▶ [WHAT THE EXERCISE ASKS]:
Among the records below, find each line containing the word "linecap" and copy it.

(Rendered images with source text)
──────────────────────────────

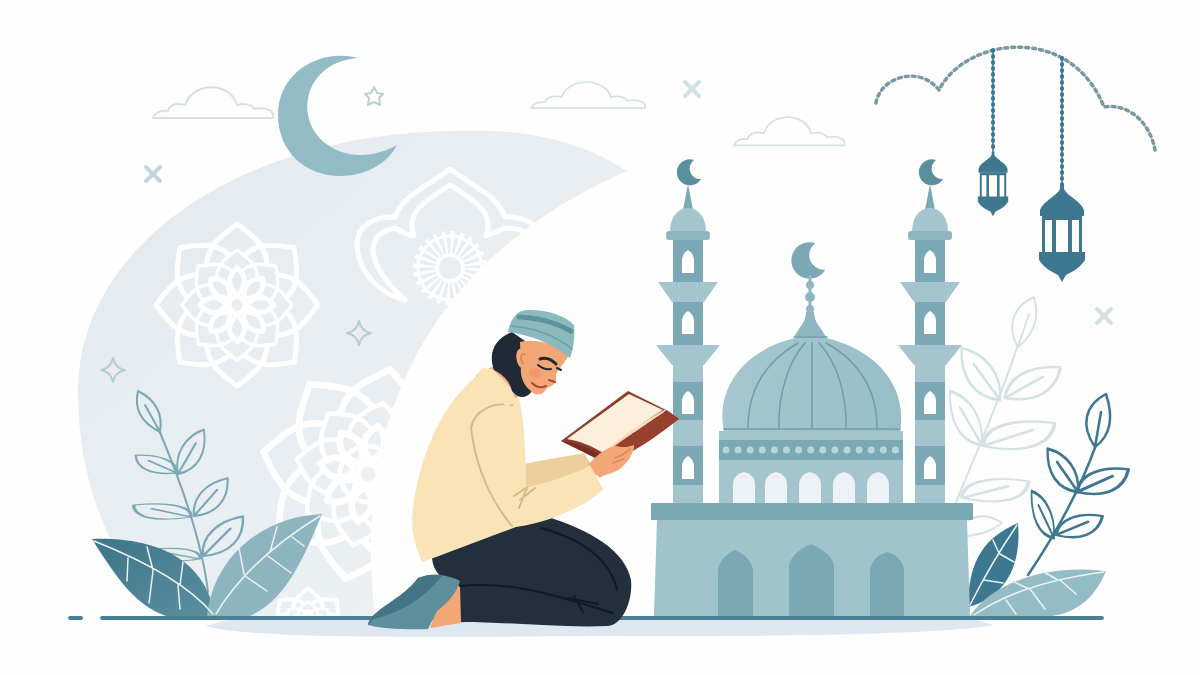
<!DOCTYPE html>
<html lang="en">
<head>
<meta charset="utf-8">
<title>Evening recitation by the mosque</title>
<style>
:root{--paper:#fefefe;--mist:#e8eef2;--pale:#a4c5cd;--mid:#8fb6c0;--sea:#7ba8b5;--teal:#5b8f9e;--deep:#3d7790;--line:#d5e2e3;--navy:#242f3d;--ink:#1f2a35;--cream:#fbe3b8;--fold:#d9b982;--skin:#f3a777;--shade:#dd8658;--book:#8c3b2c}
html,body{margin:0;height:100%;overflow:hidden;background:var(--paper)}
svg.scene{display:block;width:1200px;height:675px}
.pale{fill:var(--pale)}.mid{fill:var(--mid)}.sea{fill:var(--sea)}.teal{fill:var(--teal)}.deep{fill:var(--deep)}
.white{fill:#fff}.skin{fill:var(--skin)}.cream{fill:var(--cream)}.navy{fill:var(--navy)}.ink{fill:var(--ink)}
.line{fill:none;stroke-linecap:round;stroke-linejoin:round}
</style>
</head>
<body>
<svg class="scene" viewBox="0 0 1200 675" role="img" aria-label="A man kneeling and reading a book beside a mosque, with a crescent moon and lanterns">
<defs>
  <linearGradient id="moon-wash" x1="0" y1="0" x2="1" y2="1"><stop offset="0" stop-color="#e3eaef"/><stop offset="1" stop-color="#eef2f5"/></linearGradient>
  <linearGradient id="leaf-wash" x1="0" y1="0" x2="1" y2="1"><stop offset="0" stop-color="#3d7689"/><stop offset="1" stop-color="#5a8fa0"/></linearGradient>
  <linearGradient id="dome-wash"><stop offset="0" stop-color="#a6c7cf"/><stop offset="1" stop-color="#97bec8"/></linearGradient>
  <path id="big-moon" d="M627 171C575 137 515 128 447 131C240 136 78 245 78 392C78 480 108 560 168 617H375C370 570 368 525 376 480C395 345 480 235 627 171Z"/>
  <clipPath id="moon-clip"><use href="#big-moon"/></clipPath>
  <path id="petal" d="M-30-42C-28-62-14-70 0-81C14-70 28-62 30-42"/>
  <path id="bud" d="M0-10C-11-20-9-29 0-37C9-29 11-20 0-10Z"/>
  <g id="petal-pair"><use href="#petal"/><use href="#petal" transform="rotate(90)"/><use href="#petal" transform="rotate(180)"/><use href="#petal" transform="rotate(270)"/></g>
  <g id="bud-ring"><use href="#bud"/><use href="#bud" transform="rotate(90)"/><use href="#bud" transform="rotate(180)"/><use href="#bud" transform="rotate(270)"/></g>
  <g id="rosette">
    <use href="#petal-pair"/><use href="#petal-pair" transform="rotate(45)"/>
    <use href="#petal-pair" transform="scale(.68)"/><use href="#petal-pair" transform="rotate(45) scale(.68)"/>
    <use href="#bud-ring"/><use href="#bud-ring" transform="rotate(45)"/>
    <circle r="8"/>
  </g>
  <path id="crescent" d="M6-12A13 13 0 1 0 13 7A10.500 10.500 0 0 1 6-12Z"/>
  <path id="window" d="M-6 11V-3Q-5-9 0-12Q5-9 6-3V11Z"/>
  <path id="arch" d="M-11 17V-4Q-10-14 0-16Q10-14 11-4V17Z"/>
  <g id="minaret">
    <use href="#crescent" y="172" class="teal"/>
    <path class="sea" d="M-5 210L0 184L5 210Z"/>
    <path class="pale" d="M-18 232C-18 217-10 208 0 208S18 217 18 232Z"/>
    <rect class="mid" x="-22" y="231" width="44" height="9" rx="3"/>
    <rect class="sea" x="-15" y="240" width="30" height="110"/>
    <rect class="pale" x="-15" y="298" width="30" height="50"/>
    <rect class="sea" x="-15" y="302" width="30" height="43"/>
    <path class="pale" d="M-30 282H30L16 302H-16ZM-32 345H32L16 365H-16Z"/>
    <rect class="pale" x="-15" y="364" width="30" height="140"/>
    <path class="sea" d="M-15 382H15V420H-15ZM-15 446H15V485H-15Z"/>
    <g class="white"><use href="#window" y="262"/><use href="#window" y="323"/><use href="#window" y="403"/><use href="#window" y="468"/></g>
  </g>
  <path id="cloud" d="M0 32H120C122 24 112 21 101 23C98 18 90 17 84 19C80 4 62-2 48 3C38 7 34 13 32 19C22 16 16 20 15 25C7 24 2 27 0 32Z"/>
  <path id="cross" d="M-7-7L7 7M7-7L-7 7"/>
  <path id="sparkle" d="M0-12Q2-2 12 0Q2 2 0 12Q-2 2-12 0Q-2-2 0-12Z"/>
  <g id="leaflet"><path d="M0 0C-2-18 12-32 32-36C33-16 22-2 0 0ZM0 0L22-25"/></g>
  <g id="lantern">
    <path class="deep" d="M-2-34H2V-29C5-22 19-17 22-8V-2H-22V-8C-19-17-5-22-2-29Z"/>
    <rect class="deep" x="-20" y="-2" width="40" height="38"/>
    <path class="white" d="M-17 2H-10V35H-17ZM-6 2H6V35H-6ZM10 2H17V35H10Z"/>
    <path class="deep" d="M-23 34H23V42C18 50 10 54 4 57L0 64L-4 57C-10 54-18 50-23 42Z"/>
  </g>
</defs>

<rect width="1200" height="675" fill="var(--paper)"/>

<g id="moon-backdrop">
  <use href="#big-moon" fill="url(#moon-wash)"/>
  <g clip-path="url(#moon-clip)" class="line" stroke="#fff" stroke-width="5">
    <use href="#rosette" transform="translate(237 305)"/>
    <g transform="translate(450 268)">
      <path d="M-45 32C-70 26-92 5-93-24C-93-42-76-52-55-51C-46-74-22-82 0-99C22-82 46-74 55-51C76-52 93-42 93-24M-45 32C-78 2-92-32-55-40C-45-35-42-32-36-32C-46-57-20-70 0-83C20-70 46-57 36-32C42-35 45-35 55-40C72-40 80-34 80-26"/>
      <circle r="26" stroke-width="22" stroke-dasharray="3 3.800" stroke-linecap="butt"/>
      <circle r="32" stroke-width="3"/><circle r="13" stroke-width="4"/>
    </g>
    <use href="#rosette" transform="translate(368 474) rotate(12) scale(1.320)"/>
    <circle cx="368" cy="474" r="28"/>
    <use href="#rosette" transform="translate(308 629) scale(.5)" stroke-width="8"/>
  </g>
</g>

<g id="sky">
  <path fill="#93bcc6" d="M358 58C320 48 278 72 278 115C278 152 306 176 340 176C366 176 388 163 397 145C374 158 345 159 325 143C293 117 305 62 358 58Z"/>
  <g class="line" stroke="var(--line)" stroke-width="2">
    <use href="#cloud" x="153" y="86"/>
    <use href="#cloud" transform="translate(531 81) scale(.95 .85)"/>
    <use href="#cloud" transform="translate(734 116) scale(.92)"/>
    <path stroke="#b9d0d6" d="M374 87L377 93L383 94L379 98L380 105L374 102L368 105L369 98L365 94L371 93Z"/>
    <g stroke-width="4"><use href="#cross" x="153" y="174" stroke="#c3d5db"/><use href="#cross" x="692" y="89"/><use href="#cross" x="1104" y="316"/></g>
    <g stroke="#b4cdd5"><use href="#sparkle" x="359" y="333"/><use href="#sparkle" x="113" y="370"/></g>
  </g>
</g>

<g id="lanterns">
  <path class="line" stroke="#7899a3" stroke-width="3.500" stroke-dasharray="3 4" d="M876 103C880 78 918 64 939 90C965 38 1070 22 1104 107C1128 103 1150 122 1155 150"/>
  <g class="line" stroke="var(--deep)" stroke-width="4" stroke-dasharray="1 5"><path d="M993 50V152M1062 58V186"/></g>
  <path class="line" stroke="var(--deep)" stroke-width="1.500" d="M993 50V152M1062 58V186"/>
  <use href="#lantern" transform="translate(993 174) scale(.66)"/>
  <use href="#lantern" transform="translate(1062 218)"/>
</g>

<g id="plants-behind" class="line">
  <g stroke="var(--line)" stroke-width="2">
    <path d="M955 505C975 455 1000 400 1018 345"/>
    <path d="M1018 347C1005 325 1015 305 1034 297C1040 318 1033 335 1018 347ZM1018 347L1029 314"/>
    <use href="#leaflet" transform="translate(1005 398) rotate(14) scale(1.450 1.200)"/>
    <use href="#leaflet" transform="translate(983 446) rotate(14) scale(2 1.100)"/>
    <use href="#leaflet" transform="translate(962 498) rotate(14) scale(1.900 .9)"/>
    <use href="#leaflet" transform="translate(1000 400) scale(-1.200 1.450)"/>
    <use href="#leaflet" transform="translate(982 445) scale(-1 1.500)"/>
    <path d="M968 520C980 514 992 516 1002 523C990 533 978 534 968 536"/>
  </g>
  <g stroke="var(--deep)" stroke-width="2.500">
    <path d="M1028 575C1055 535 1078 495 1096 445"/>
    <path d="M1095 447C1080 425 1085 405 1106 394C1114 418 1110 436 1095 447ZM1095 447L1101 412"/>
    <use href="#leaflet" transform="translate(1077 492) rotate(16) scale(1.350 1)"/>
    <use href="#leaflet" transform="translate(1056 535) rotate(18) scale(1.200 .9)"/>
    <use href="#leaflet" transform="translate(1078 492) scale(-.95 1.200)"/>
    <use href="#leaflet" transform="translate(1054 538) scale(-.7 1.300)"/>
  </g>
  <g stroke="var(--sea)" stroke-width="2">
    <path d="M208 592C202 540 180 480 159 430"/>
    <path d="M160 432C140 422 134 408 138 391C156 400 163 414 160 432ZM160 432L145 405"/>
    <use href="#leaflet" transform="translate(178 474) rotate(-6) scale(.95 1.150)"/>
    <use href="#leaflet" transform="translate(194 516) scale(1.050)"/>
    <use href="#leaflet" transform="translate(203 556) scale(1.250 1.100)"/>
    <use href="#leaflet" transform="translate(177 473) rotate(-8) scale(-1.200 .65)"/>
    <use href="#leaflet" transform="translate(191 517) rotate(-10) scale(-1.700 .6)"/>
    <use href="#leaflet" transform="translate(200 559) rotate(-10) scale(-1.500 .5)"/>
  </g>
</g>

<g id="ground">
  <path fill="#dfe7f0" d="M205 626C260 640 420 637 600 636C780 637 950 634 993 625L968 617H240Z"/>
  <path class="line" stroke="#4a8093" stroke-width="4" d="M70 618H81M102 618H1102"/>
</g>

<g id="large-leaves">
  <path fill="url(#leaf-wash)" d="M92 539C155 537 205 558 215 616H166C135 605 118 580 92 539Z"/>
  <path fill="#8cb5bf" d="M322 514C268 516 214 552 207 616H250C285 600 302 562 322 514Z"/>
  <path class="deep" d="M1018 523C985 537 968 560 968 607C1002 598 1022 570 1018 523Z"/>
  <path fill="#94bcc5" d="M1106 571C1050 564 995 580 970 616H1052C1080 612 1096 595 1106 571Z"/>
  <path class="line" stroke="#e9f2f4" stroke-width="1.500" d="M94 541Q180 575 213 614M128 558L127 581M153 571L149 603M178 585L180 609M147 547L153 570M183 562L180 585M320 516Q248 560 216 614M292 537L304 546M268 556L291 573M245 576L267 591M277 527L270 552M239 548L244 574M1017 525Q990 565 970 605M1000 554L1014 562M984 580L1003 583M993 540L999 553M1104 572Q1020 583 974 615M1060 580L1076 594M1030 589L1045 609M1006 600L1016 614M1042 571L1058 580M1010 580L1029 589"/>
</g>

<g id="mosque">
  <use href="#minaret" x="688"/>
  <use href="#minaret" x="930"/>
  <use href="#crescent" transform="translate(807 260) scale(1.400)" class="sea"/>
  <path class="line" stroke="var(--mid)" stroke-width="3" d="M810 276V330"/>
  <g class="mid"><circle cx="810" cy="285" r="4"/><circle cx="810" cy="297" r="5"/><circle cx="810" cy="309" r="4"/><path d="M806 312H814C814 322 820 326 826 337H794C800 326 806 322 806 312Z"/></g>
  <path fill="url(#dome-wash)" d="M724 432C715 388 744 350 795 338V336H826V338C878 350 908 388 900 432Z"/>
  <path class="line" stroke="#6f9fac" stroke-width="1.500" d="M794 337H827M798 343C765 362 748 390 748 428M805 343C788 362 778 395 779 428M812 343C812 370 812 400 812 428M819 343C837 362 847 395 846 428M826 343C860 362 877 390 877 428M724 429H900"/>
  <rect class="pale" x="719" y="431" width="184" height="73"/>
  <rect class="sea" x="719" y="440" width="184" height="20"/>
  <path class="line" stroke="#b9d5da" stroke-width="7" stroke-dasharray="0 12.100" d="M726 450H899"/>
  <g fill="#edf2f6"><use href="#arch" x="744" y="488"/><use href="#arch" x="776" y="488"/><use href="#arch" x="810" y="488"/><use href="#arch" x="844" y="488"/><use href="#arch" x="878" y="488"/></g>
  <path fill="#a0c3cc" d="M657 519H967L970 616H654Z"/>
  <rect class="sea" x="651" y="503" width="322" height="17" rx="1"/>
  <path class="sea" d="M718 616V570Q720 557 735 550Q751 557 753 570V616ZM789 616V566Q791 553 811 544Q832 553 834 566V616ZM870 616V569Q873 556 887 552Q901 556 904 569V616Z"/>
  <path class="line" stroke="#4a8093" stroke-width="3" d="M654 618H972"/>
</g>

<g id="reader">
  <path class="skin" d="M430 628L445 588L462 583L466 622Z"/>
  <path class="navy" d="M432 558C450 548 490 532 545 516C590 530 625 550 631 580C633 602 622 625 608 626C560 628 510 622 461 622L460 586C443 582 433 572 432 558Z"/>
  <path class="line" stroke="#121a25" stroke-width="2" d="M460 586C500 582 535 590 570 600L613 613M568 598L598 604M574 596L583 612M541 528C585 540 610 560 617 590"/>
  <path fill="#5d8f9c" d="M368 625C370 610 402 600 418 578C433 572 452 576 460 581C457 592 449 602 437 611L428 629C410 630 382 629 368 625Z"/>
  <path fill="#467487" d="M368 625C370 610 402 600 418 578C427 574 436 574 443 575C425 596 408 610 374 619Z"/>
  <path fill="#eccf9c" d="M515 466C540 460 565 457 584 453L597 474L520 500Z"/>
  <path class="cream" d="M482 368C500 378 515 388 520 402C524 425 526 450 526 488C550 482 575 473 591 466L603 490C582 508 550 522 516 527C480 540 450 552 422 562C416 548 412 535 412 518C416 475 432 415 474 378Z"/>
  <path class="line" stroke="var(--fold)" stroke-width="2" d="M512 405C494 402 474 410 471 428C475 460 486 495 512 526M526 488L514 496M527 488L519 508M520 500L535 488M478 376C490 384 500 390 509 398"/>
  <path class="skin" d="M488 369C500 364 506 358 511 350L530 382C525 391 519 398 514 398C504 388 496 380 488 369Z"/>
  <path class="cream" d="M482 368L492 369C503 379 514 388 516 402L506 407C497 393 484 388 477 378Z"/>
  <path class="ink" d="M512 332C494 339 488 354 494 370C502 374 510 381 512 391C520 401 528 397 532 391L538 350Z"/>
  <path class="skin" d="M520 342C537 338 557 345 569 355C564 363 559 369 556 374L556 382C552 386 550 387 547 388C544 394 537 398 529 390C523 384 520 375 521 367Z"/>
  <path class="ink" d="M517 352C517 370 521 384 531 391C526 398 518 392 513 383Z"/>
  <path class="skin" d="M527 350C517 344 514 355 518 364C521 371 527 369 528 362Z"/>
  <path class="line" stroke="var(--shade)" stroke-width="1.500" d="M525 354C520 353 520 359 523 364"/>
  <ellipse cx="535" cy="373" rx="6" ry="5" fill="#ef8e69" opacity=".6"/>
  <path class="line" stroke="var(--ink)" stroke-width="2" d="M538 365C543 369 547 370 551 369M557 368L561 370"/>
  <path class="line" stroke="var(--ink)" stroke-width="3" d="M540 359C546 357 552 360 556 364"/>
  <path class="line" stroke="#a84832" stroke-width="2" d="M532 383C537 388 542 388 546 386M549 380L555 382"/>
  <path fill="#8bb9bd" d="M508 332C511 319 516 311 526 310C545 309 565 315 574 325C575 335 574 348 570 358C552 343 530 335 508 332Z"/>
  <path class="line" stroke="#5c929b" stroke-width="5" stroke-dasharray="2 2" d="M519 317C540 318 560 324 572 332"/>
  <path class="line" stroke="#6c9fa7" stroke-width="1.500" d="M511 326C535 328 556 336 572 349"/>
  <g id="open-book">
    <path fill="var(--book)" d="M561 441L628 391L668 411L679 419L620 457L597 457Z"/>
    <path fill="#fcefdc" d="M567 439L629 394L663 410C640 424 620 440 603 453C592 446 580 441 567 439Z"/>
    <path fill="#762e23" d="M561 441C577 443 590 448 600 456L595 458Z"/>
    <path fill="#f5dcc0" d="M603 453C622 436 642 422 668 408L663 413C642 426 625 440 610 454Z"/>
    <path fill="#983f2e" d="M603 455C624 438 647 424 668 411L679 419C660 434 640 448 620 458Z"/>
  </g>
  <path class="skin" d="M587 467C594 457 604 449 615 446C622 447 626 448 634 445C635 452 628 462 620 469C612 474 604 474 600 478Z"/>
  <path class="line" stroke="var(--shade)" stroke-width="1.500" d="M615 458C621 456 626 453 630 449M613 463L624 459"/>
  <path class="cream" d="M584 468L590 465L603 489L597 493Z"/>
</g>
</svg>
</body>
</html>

──────────────────────────────

▶ [RESULT OF THE TASK]:
.line{fill:none;stroke-linecap:round;stroke-linejoin:round}
      <circle r="26" stroke-width="22" stroke-dasharray="3 3.800" stroke-linecap="butt"/>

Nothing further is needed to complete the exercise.